I am committed to living a certain way because it brings forth the most positivity and meaning I can offer to the world and to those around me. I have found value and purpose in life, easily overwhelming any desire to escape; I am no longer fighting, I am living. So on Friday, when life happens, I will be ok with it. I will be able to continue the life that I lead because I know it carries value, more value than I have ever had. My life means something not only to myself but to others. I have been put in a place where my strength and desire to live a life of happiness can inspire others to continue fighting until it no longer feels like a bloodbath. My entire life lies beneath my feet, and this moment is one I choose to be connected to. In order to thrive in this world, I had to find my place in it. I had to find a purpose that I don’t want to give up, something that carries meaning and love. Life will happen however it happens, I have given up the idea that I control any of it, and ever since my life has been beyond comprehension. By relinquishing control of the world I find a new control within myself, a power and purpose that pushes me to live a life that I see fit. I know that life is difficult, it isn’t always comfortable and sometimes it’s altogether exhausting. I am finally a part of this world and I have every intention of enjoying this life, no matter what it throws my way.
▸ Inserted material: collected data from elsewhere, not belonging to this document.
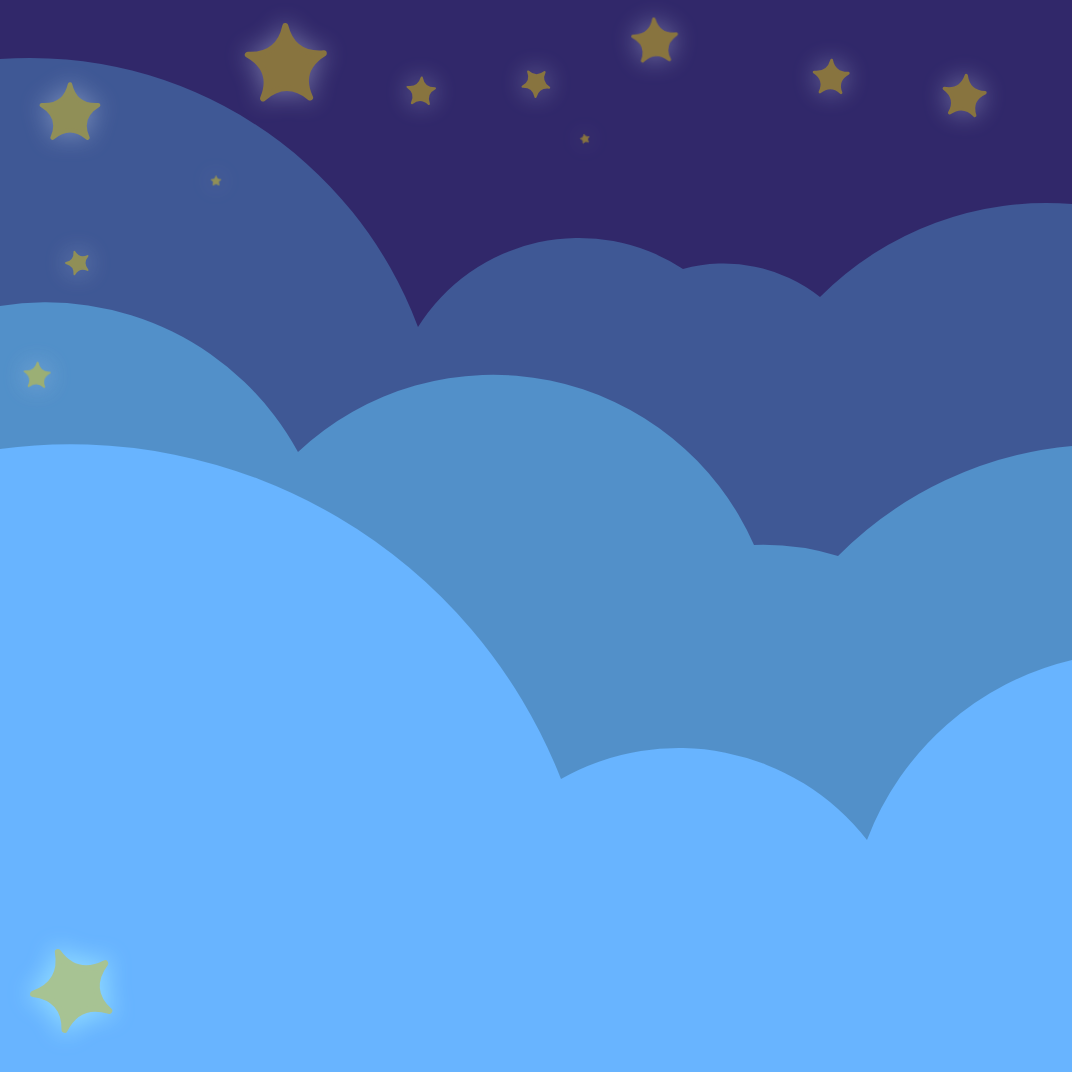
<!DOCTYPE html>
<html lang="en">
<head>
<meta charset="utf-8">
<title>Night sky with clouds and stars</title>
<style>
:root {
  --night: #31286a;
  --cloud-back: #3f5895;
  --cloud-middle: #5290c9;
  --cloud-front: #68b4ff;
  --star: #f9d50b;
  --glow-soft: #cfdcf2;
  --glow-bright: #b4ffff;
}
html, body { margin: 0; overflow: hidden; background: var(--night); }
.sky { display: block; width: 1072px; height: 1072px; }
.night { fill: var(--night); }
.cloud-back { fill: var(--cloud-back); }
.cloud-middle { fill: var(--cloud-middle); }
.cloud-front { fill: var(--cloud-front); }
.stars { fill: var(--star); stroke: var(--star); stroke-width: 6; stroke-linejoin: round; opacity: .44; }
.glow-soft { flood-color: var(--glow-soft); }
.glow-bright { flood-color: var(--glow-bright); }
</style>
</head>
<body>
<svg class="sky" viewBox="0 0 1072 1072" role="img" aria-label="Glowing stars above layered blue clouds at night">
  <defs>
    <path id="star" d="M0-40Q7-10 38-12Q11 4 23.5 32Q0 12-23.5 32Q-11 4-38-12Q-7-10 0-40Z"/>
    <filter id="soft-glow" filterUnits="userSpaceOnUse" x="-60" y="-60" width="1192" height="540" color-interpolation-filters="sRGB">
      <feGaussianBlur in="SourceAlpha" stdDeviation="13" result="blur"/>
      <feFlood class="glow-soft"/>
      <feComposite in2="blur" operator="in" result="glow"/>
      <feMerge><feMergeNode in="glow"/><feMergeNode in="SourceGraphic"/></feMerge>
    </filter>
    <filter id="bright-glow" filterUnits="userSpaceOnUse" x="-60" y="870" width="260" height="260" color-interpolation-filters="sRGB">
      <feGaussianBlur in="SourceAlpha" stdDeviation="13" result="blur"/>
      <feFlood class="glow-bright"/>
      <feComposite in2="blur" operator="in" result="glow"/>
      <feMerge><feMergeNode in="glow"/><feMergeNode in="glow"/><feMergeNode in="SourceGraphic"/></feMerge>
    </filter>
  </defs>

  <rect class="night" width="1072" height="1072"/>
  <path class="cloud-back" d="M0 59A414 414 0 0 1 418 327A190 190 0 0 1 683 269A155 155 0 0 1 820 297A319 319 0 0 1 1072 204V1072H0Z"/>
  <path class="cloud-middle" d="M0 306A287 287 0 0 1 298 452A285 285 0 0 1 754 545A257 257 0 0 1 838 556A378 378 0 0 1 1072 446V1072H0Z"/>
  <path class="cloud-front" d="M0 449A527 527 0 0 1 561 779A239 239 0 0 1 867 840A291 291 0 0 1 1072 660V1072H0Z"/>

  <g class="stars">
    <g filter="url(#soft-glow)">
      <use href="#star" transform="translate(286 66) rotate(-1)"/>
      <use href="#star" transform="translate(70 114) scale(.74)"/>
      <use href="#star" transform="translate(421 92) rotate(3) scale(.36)"/>
      <use href="#star" transform="translate(536 83) rotate(182) scale(.35)"/>
      <use href="#star" transform="translate(655 42) rotate(-3) scale(.57)"/>
      <use href="#star" transform="translate(831 78) rotate(2) scale(.45)"/>
      <use href="#star" transform="translate(964 97) rotate(6) scale(.54)"/>
      <use href="#star" transform="translate(585 139) rotate(-12) scale(.12)"/>
      <use href="#star" transform="translate(216 181) scale(.13)"/>
      <use href="#star" transform="translate(78 263) rotate(-90) scale(.3)"/>
      <use href="#star" transform="translate(37 376) rotate(3) scale(.33)"/>
    </g>
    <g filter="url(#bright-glow)">
      <use href="#star" transform="translate(74 990) rotate(-23) scale(1.03)"/>
    </g>
  </g>
</svg>
</body>
</html>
Life lies beneath my feet, and this moment is one I choose to be connected to. In order to thrive in this world, I had to find my place in it. I had to find a purpose that I don’t want to give up, something that carries meaning and love. Life will happen however it happens, I have given up the idea that I control any of it, and since my life has been beyond comprehension. I had always felt a need to control every aspect of my life, lest I collapse in on myself, wasting chunks of my life in fear and worry over things that have nothing to do with me. The instant I released my grip and let go of a desire to control I felt harmony as though for the first time. I am finally a part of this world and I have every intention of enjoying this life, no matter what.